Four people accused of hanging an effigy of Real Madrid player Vinícius Júnior off a highway bridge have been released from custody while still under investigation for perpetrating a hate crime.
A Spanish judge in Madrid on Thursday prohibited the four people from attempting to communicate with Vinícius.
They also have a temporary restraining order banning them from a one kilometre area around Madrid's stadium and training facilities and from coming within the same distance of any soccer stadium between four hours before and four hours after a Spanish league game.
The court statement said the four people are also being investigated for trying to damage the moral integrity of Vinícius. It added that the four opted not to answer the judge's questions in their first court appearance, in line with their constitutional rights.
The incident of the effigy occurred on January 26 in the buildup to a derby match between Real Madrid and Atletico Madrid.
But it wasn't until Tuesday when police made the arrests amid a public uproar that has engulfed Spain following the latest episode of racial abuse being targeted at Vinícius.
Police on Tuesday also detained three people accused of verbally abusing Vinícius with racist slurs during a match on Saturday in Valencia at Mestalla Stadium, which will have parts of stands closed for the next five games.
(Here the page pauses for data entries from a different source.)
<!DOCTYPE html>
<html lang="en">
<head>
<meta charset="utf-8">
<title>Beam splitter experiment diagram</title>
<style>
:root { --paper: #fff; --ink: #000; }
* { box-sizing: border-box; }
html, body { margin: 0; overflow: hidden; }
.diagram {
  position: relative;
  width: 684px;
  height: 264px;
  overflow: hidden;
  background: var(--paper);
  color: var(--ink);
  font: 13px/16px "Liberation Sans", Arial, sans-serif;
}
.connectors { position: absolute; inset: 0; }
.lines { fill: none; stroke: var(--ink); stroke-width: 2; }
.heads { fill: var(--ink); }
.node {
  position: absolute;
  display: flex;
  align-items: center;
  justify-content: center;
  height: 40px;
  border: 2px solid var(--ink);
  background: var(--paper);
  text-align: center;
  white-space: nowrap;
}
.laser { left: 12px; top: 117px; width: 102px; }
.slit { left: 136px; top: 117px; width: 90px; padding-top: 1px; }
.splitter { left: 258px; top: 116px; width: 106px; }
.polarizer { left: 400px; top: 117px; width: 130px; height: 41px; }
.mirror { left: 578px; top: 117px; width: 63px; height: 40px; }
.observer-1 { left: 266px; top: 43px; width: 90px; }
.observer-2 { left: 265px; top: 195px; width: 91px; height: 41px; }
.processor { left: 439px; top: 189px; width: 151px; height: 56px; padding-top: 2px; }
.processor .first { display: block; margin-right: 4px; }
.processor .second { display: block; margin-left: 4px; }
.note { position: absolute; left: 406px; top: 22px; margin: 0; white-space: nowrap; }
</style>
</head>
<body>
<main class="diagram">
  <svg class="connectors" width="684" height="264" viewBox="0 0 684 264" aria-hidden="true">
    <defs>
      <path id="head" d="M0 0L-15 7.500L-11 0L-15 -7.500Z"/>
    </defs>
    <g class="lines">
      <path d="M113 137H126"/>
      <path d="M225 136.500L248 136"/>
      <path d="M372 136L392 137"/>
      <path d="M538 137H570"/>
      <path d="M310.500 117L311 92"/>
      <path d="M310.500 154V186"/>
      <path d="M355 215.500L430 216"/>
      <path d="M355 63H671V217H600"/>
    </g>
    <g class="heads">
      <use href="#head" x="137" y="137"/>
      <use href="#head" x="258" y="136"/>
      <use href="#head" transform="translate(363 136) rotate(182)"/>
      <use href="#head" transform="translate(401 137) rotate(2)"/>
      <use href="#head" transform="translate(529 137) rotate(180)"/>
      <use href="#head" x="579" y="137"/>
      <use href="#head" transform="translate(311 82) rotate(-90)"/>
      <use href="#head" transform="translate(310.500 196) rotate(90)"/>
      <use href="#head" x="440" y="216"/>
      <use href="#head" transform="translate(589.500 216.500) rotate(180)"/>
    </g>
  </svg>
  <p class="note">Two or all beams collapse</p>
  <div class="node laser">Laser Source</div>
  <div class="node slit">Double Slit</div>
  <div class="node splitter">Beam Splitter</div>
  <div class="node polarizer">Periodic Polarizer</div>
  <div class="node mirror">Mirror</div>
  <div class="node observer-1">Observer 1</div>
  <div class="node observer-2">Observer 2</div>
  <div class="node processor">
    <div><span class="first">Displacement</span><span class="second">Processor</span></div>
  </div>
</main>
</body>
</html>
Those three were also released from custody.
The 22-year-old Vinícius has been subjected to repeated racist taunts since he arrived in Spain five years ago from his native Brazil.
In Spain, hate crimes are typically punished with one-to-four years of prison time, while crimes against a person's moral integrity are punished with six-to-24 months behind bars.
Also Thursday, Spain's Ombudsman Office asked the country's Higher Sports Council, the government's authority for sports, for more information about the racist abuse targeted at Vinícius during the game in Valencia. The office said it had received complaints from "two Brazilian civil society organizations" regarding the abuse and that it was in contact with its counterpart in the South American country.
In a statement, the Ombudsman Office stated that Spanish law prohibits any acts of racism, xenophobia or intolerance during sports events.